■ EXERCISE DETAILS
Below are records. Find each line in them that holds the word "dark" and copy it.

<<<<

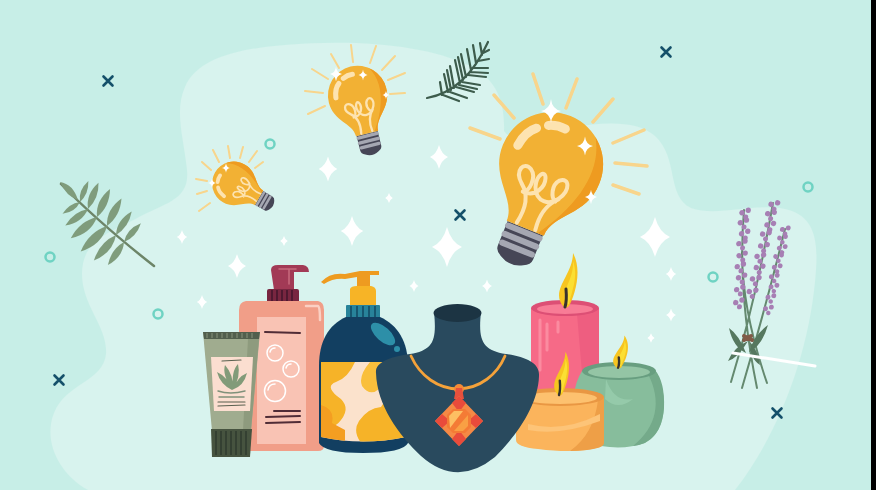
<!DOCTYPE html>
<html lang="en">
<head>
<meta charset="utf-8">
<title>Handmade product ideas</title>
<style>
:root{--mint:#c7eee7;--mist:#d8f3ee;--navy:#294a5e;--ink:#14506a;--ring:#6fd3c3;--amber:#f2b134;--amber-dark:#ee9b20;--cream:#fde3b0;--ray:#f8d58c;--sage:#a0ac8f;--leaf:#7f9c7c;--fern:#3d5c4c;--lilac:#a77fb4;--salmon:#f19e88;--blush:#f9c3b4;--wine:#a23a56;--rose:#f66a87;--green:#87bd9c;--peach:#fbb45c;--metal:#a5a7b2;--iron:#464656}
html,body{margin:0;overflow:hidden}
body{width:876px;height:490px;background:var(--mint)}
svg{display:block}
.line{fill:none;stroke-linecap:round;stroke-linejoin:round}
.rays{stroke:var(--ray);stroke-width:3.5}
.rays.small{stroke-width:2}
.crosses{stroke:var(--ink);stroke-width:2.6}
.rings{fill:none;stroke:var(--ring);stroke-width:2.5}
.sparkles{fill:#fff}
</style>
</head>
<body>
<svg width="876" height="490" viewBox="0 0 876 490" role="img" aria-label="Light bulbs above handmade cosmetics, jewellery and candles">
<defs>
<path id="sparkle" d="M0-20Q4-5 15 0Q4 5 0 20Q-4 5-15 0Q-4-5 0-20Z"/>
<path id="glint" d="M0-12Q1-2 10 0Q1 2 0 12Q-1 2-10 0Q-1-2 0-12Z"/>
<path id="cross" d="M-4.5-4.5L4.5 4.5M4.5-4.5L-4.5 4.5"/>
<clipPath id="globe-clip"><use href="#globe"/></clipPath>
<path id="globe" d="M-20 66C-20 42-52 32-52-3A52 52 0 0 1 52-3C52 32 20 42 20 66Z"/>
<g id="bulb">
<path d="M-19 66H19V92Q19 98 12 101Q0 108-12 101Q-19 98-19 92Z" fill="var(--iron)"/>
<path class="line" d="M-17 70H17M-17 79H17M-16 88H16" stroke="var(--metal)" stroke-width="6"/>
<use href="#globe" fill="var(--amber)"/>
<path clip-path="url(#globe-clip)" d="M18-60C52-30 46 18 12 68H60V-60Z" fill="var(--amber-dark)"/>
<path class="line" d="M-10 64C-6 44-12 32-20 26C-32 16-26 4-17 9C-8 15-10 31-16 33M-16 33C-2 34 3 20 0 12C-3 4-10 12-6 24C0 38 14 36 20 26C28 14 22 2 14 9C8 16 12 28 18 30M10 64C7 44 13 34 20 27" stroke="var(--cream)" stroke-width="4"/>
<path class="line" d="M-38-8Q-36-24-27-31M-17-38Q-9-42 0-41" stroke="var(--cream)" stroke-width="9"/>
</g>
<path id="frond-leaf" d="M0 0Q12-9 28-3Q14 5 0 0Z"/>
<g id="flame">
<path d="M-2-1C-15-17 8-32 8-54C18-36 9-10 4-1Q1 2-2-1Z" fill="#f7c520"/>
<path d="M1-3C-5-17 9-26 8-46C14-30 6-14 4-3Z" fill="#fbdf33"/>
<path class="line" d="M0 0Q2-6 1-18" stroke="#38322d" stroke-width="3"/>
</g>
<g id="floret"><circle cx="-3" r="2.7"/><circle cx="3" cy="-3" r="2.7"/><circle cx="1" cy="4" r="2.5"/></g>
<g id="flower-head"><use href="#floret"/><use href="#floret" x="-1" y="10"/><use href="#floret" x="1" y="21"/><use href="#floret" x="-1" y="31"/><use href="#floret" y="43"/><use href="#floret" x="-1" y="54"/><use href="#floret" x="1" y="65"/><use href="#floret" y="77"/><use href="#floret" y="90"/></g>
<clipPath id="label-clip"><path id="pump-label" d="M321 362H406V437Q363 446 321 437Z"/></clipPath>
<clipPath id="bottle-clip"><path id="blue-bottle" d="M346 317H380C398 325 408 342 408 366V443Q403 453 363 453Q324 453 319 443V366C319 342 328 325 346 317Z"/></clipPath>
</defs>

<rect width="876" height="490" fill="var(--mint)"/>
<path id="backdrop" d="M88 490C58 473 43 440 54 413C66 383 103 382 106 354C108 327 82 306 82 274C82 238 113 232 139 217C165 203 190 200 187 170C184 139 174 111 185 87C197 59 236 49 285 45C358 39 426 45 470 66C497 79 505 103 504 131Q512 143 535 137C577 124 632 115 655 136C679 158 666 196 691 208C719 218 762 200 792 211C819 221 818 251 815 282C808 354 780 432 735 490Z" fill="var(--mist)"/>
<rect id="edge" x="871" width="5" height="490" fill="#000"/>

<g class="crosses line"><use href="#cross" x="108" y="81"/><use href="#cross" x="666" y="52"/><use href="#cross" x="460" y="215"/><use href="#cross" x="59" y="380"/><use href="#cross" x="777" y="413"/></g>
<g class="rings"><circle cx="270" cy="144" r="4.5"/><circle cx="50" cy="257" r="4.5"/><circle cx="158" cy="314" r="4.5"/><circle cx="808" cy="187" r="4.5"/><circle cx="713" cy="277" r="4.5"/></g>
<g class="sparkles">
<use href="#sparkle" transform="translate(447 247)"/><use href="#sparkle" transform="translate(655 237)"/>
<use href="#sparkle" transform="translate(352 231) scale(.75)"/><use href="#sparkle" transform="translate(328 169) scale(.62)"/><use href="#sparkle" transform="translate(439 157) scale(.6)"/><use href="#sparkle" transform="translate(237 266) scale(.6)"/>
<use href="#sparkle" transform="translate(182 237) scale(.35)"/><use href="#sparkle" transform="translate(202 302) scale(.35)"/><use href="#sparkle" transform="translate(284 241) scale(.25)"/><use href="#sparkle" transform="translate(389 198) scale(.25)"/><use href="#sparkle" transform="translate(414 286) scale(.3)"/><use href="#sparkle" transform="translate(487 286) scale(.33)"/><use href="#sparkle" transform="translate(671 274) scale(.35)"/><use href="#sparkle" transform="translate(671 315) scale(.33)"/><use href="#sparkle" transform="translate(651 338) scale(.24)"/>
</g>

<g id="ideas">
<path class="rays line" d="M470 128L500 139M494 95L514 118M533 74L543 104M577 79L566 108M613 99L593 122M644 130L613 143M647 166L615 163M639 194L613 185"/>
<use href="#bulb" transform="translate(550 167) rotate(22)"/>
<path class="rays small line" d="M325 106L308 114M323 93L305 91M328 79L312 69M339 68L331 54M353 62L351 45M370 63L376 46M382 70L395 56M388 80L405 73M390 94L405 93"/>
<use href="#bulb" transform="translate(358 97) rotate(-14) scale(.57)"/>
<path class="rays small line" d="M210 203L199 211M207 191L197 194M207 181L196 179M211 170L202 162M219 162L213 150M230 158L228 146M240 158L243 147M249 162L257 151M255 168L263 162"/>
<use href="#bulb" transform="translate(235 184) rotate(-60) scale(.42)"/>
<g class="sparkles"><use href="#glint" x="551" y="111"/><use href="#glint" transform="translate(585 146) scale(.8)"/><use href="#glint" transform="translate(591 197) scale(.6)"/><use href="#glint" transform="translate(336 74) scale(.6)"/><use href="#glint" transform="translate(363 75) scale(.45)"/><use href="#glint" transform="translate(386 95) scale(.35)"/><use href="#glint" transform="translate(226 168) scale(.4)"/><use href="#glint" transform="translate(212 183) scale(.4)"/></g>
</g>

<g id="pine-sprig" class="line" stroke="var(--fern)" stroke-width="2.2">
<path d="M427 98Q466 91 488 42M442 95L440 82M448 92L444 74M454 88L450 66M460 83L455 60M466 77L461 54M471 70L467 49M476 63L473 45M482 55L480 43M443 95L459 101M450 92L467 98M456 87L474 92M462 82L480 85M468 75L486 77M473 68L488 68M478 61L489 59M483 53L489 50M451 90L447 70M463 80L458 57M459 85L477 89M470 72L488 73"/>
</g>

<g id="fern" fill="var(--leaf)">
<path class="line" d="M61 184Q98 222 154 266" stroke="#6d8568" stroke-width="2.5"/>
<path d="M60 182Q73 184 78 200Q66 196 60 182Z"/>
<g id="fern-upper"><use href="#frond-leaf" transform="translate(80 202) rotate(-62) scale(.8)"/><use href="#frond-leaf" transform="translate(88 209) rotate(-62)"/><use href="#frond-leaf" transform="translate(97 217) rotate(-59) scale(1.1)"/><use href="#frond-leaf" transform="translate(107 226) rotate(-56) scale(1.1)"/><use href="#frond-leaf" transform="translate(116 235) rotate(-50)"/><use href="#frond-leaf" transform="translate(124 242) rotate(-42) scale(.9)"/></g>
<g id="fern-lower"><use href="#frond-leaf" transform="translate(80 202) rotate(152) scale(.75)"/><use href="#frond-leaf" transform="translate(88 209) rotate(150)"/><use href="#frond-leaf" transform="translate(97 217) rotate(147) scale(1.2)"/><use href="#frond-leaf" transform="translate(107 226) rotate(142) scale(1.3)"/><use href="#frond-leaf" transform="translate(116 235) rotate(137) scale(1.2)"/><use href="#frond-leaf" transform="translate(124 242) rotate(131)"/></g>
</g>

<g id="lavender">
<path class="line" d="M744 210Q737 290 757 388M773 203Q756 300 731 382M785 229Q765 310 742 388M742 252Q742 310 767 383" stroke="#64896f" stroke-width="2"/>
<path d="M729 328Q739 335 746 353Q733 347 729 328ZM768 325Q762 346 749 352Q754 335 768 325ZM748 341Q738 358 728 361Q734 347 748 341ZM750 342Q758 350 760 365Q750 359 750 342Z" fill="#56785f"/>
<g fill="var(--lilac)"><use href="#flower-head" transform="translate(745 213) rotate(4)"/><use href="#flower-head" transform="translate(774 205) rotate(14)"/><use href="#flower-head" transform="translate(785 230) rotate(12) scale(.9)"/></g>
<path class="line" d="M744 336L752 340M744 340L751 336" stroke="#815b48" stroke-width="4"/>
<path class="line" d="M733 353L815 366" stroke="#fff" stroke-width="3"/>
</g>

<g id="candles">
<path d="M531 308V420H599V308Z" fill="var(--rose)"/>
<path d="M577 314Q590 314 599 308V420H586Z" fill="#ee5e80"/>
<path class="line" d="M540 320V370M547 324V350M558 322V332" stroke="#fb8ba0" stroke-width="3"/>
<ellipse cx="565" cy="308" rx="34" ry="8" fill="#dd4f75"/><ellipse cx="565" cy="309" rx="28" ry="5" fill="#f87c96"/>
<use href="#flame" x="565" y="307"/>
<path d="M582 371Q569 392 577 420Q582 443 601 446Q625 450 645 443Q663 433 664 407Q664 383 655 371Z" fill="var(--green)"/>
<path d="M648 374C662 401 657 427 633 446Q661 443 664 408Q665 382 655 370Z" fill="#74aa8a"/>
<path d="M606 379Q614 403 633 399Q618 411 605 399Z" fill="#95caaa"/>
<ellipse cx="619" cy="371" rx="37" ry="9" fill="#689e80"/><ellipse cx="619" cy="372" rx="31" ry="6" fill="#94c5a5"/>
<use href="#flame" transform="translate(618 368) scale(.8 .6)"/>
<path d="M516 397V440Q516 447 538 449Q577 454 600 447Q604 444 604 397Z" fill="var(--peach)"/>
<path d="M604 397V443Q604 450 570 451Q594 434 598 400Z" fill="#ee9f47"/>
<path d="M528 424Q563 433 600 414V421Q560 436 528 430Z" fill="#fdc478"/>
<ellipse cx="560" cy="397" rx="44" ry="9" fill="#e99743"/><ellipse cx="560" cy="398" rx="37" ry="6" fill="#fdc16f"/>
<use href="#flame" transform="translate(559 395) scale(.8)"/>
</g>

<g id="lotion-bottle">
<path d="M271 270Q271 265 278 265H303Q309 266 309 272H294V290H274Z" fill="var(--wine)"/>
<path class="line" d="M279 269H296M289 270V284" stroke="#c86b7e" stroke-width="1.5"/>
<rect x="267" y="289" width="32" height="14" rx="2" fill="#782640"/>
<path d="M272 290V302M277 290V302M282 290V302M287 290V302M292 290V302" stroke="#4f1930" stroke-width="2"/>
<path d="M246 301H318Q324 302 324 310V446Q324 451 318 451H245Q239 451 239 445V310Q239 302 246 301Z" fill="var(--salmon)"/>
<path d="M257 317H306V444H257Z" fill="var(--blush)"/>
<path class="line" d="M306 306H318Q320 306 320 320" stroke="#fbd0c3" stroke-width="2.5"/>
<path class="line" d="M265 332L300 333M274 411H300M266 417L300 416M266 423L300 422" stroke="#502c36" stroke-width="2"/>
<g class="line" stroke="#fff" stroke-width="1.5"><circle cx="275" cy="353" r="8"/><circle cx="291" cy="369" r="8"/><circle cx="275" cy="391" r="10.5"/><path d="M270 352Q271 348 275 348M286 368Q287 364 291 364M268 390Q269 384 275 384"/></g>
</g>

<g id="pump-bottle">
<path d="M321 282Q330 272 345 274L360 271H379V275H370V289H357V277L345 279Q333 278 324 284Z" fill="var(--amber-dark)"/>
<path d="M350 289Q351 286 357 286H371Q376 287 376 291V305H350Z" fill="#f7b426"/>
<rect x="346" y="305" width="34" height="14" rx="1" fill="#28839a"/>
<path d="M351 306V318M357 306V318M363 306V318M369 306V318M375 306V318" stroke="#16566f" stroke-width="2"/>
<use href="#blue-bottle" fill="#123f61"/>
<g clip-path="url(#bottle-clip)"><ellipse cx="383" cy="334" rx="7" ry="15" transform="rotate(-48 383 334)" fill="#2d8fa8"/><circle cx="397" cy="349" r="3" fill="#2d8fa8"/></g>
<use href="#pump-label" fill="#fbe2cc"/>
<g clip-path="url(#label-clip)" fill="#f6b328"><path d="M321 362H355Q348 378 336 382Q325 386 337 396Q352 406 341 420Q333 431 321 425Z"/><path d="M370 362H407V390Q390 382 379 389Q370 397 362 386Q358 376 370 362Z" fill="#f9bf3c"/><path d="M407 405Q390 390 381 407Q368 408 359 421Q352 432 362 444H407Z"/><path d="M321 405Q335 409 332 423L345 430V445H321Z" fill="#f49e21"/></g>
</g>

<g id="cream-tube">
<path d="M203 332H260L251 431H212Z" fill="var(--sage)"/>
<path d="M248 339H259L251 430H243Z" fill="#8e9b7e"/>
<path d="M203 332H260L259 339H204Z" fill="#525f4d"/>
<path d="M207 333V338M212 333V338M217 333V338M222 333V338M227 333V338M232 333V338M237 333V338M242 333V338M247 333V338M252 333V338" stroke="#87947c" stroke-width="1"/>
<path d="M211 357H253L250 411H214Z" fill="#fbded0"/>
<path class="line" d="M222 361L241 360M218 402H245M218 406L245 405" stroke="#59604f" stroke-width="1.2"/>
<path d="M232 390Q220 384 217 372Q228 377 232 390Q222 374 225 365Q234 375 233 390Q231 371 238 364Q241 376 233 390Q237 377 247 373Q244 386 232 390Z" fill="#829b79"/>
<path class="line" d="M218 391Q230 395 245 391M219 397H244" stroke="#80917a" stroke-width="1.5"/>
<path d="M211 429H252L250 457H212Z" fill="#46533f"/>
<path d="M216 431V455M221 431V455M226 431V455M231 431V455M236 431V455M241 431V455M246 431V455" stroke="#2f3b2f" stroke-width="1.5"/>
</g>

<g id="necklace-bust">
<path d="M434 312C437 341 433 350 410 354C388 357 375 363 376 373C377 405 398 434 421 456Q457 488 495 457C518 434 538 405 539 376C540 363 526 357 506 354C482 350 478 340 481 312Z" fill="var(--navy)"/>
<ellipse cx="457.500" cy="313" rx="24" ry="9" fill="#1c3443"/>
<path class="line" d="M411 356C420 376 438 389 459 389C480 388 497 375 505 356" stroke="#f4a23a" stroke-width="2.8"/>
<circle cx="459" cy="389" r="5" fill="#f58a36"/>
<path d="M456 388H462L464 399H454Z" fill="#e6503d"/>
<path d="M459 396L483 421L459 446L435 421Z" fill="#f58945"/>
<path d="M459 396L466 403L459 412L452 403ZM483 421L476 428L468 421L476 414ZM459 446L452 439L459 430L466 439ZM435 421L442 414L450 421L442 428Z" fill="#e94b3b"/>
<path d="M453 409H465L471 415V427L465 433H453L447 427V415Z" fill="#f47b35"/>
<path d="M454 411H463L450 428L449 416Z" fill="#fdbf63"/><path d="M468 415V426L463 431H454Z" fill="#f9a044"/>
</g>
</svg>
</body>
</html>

>>>>

■ RESULT FOR THIS EXERCISE
:root{--mint:#c7eee7;--mist:#d8f3ee;--navy:#294a5e;--ink:#14506a;--ring:#6fd3c3;--amber:#f2b134;--amber-dark:#ee9b20;--cream:#fde3b0;--ray:#f8d58c;--sage:#a0ac8f;--leaf:#7f9c7c;--fern:#3d5c4c;--lilac:#a77fb4;--salmon:#f19e88;--blush:#f9c3b4;--wine:#a23a56;--rose:#f66a87;--green:#87bd9c;--peach:#fbb45c;--metal:#a5a7b2;--iron:#464656}
<path clip-path="url(#globe-clip)" d="M18-60C52-30 46 18 12 68H60V-60Z" fill="var(--amber-dark)"/>
<path d="M321 282Q330 272 345 274L360 271H379V275H370V289H357V277L345 279Q333 278 324 284Z" fill="var(--amber-dark)"/>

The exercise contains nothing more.